Mr Windridge pointed out in 2006 Walmsley was dealt at Solihull magistrates court for a public order offence when the warrant did not come to light.
Anthony Bell, defending, said Walmsley’s pre-sentence report was favourable and recommended a rehabilitation order but, having been to jail before, albeit five or six years earlier, he was frightened about going back inside, was not thinking very clearly and alcohol played a significant part in his life at that time.
“He went home and stayed at home with his mother and carried on working. The knock on the door never came.”
Mr Bell said Walmsley had not fled to Australia to escape but was a bricklayer, during the 2008 recession, applied for a visa there.
He had stayed there, getting married and, now with a four-year-old child, had built up his business which employs three people.
He was arrested at the airport earlier this month after returning for the party.
Mr Bell said Walmsley had achieved what the 2014 pre-sentence report’s aims – putting his old associates behind him and building a new life.
He requested the ‘unusual course’ of a community sentence so Walmsley could return to Australia.
Judge Sylvia de Bertodano told Walmsley had he attended court in 2004 and put the case behind him his life would have been a lot easier.

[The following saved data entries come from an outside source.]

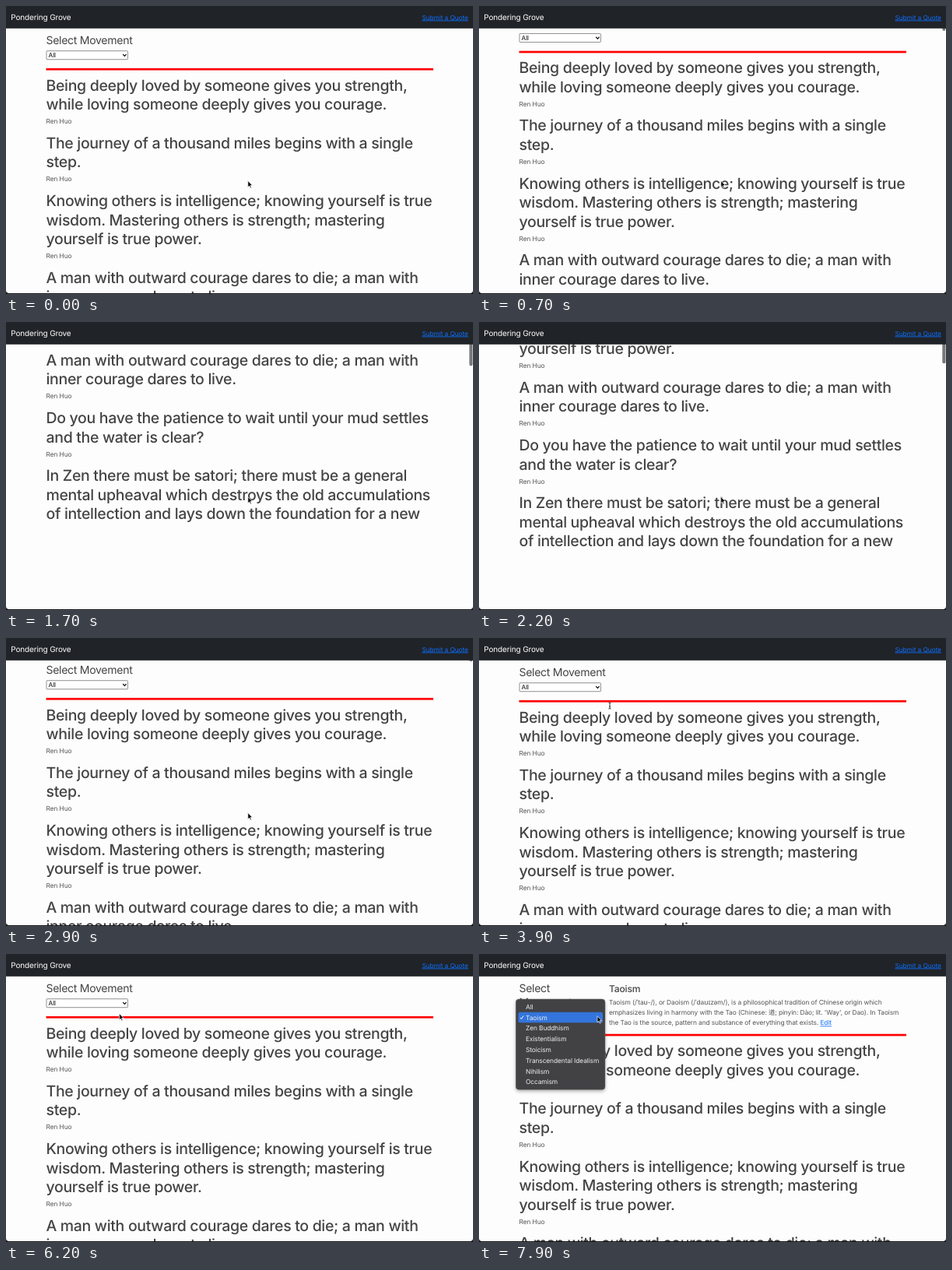
These frames come from a looping animation (600 by 370 pixels, 8000 ms). An HTML page:

```html
<!DOCTYPE html>
<html lang="en">
<head>
<meta charset="utf-8">
<title>Pondering Grove</title>
<style>
  html, body { margin: 0; width: 100%; height: 100%; overflow: hidden; background: #111; }
  svg { display: block; width: 600px; height: 370px; }
  text { font: 8.4px Inter, "Noto Sans CJK SC", sans-serif; font-optical-sizing: none; letter-spacing: -.1px; fill: #555; white-space: pre; text-rendering: geometricPrecision; }
  .quote { font-size: 19.5px; font-weight: 500; letter-spacing: -.33px; fill: #444; }
  .head { font-size: 14.1px; letter-spacing: -.32px; fill: #444; }
  .sub { font-size: 12.1px; font-weight: 500; letter-spacing: -.2px; fill: #444; }
  .brand { font-size: 10px; letter-spacing: -.15px; fill: #fff; }
  .link { fill: #0d6efd; text-decoration: underline; }
  .choice { fill: #111; }
  .item { fill: #eee; }
</style>
</head>
<body>
<svg viewBox="0 0 600 370">
  <defs>
    <clipPath id="window"><path d="M0 0H600V365Q600 369 596 369H4Q0 369 0 365Z"/></clipPath>
    <filter id="shadow" x="-20%" y="-20%" width="140%" height="140%">
      <feDropShadow dx="0" dy="2" stdDeviation="2" flood-opacity=".3"/>
    </filter>
  </defs>
  <rect width="600" height="370" fill="#111"/>
  <g clip-path="url(#window)">
    <rect width="600" height="370" fill="#fdfdfd"/>
    <g id="page">
      <g id="plainHead"><text class="head" x="51.5" y="49.3">Select Movement</text></g>
      <g id="topicHead">
        <text class="head" x="51.5" y="49.3">Select</text>
        <text class="head" x="51.5" y="67.3">Movement</text>
        <text class="sub" x="167" y="49.2">Taoism</text>
        <text x="167" y="65.2">Taoism (/ˈtaʊ-/), or Daoism (/ˈdaʊɪzəm/), is a philosophical tradition of Chinese origin which</text>
        <text x="167" y="78.3">emphasizes living in harmony with the Tao (Chinese: 道; pinyin: Dào; lit. 'Way', or Dao). In Taoism</text>
        <text x="167" y="91.4">the Tao is the source, pattern and substance of everything that exists. <tspan class="link">Edit</tspan></text>
      </g>
      <g id="select">
        <rect x="52" y="57.7" width="104.5" height="11" rx=".8" fill="#fff" stroke="#767676" stroke-width=".8"/>
        <text class="choice" id="choice" x="54.5" y="66.2"></text>
        <path d="M150.2 62l2.2 2.3 2.2-2.3" fill="none" stroke="#111" stroke-width="1.2"/>
      </g>
      <g id="body">
        <rect x="51.5" y="79.9" width="497.5" height="2.7" fill="#f00"/>
        <g id="quotes"></g>
      </g>
    </g>
    <rect id="thumb" x="595.3" width="4.2" height="30" rx="2.1" fill="#777"/>
    <rect width="600" height="28.8" fill="#202327"/>
    <text class="brand" x="6.3" y="17.8">Pondering Grove</text>
    <text class="link" x="534.4" y="17.5">Submit a Quote</text>
  </g>
  <g id="menu">
    <rect x="47.3" y="58" width="114.7" height="116.3" rx="4" fill="#424344" stroke="#666" stroke-width=".5" filter="url(#shadow)"/>
    <rect id="hover" x="50.5" y="61" width="108.5" height="13.4" rx="2.5" fill="#3375dc"/>
    <g id="items"></g>
    <path id="check" d="M53 67.9l1.4 1.8 2.6-4" fill="none" stroke="#fff" stroke-width="1"/>
  </g>
  <g id="cursor">
    <path id="arrow" d="M0 0V8.2L1.9 6.5 3.2 9.4 4.5 8.8 3.2 6H5.8Z" fill="#000" stroke="#fff" stroke-width=".7"/>
    <path id="beam" d="M-1.6-4Q0-4 0-3Q0-4 1.6-4M0-3V3M-1.6 4Q0 4 0 3Q0 4 1.6 4M-1 1H1" fill="none" stroke="#222" stroke-width=".9"/>
  </g>
</svg>
<script>
const $ = id => document.getElementById(id);
const LOOP = 8000, STEP = 100, LINE = 24.6, ROW = 13.8, TOPIC_SHIFT = 22.8;
const author = "Ren Huo";
const movements = ["All", "Taoism", "Zen Buddhism", "Existentialism", "Stoicism",
  "Transcendental Idealism", "Nihilism", "Occamism"];
const quotes = [
  ["Being deeply loved by someone gives you strength,", "while loving someone deeply gives you courage."],
  ["The journey of a thousand miles begins with a single", "step."],
  ["Knowing others is intelligence; knowing yourself is true", "wisdom. Mastering others is strength; mastering", "yourself is true power."],
  ["A man with outward courage dares to die; a man with", "inner courage dares to live."],
  ["Do you have the patience to wait until your mud settles", "and the water is clear?"],
  ["In Zen there must be satori; there must be a general", "mental upheaval which destroys the old accumulations", "of intellection and lays down the foundation for a new"]
];

// Each key is [time, ...values]; values ease from one key to the next.
const scrollKeys = [[500, 0], [800, 30], [900, 30], [1200, 171], [1700, 300], [2200, 265], [2700, 20], [2900, 3], [3100, 0]];
const cursorKeys = [[3300, 310.8, 224.6], [3900, 168, 87], [4600, 140, 62], [5000, 138, 63],
  [5700, 143, 75], [6200, 145.5, 76.5], [6700, 148, 82], [7200, 151, 80], [7900, 152, 79.7]];

function track(keys, t) {
  const next = keys.findIndex(k => k[0] > t);
  if (next < 0) return keys[keys.length - 1].slice(1);
  if (next === 0) return keys[0].slice(1);
  const a = keys[next - 1], b = keys[next];
  const u = (t - a[0]) / (b[0] - a[0]), e = u * u * (3 - 2 * u);
  return a.slice(1).map((v, i) => v + (b[i + 1] - v) * e);
}

const label = (cls, x, y, str) => `<text class="${cls}" x="${x}" y="${y}">${str}</text>`;
const show = (id, on) => $(id).style.display = on ? "" : "none";
const move = (id, x, y) => $(id).setAttribute("transform", `translate(${x} ${y})`);

let y = 108.5;
$("quotes").innerHTML = quotes.map((lines, i) => {
  let out = "";
  for (const line of lines) {
    out += label("quote", 51.5, y, line);
    y += LINE;
  }
  if (i < quotes.length - 1) out += label("", 51.5, y - 6.5, author);
  y += 25;
  return out;
}).join("");
$("items").innerHTML = movements.map((name, i) => label("item", 60, 70.7 + i * ROW, name)).join("");

function draw(t) {
  const [scroll] = track(scrollKeys, t);
  const topic = t >= 6300;
  move("page", 0, -scroll);
  show("plainHead", !topic);
  show("topicHead", topic);
  move("select", 0, topic ? 18 : 0);
  move("body", 0, topic ? TOPIC_SHIFT : 0);
  $("choice").textContent = movements[+topic];
  show("thumb", t >= 600 && t < 3600);
  $("thumb").setAttribute("y", scroll * .088);

  const hovered = t >= 5500 ? 1 : 0;
  show("menu", t >= 4900 && t < 6100 || t >= 7300);
  move("menu", 0, topic ? 0 : -4.7);
  move("hover", 0, hovered * ROW);
  move("check", 0, topic ? ROW : 0);

  const beam = t >= 3500 && t < 4000;
  show("beam", beam);
  show("arrow", !beam);
  move("cursor", ...track(cursorKeys, t));
}

function tick() {
  draw(Math.floor(performance.now() % LOOP / STEP) * STEP);
  requestAnimationFrame(tick);
}
tick();
</script>
</body>
</html>
```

She said no-one suggested he ‘fled’ to Australia as he was in England for four years before he went there ten years ago to start his new life.
“You are a completely different man from the 25-year-old who committed this serious burglary back in 2004, at a time when you went off the rails.
“You also have to be dealt with for your failure to attend, but I do believe this to be an exceptional case.”
Walmsley will work 35 hours-per-week until the order is complete.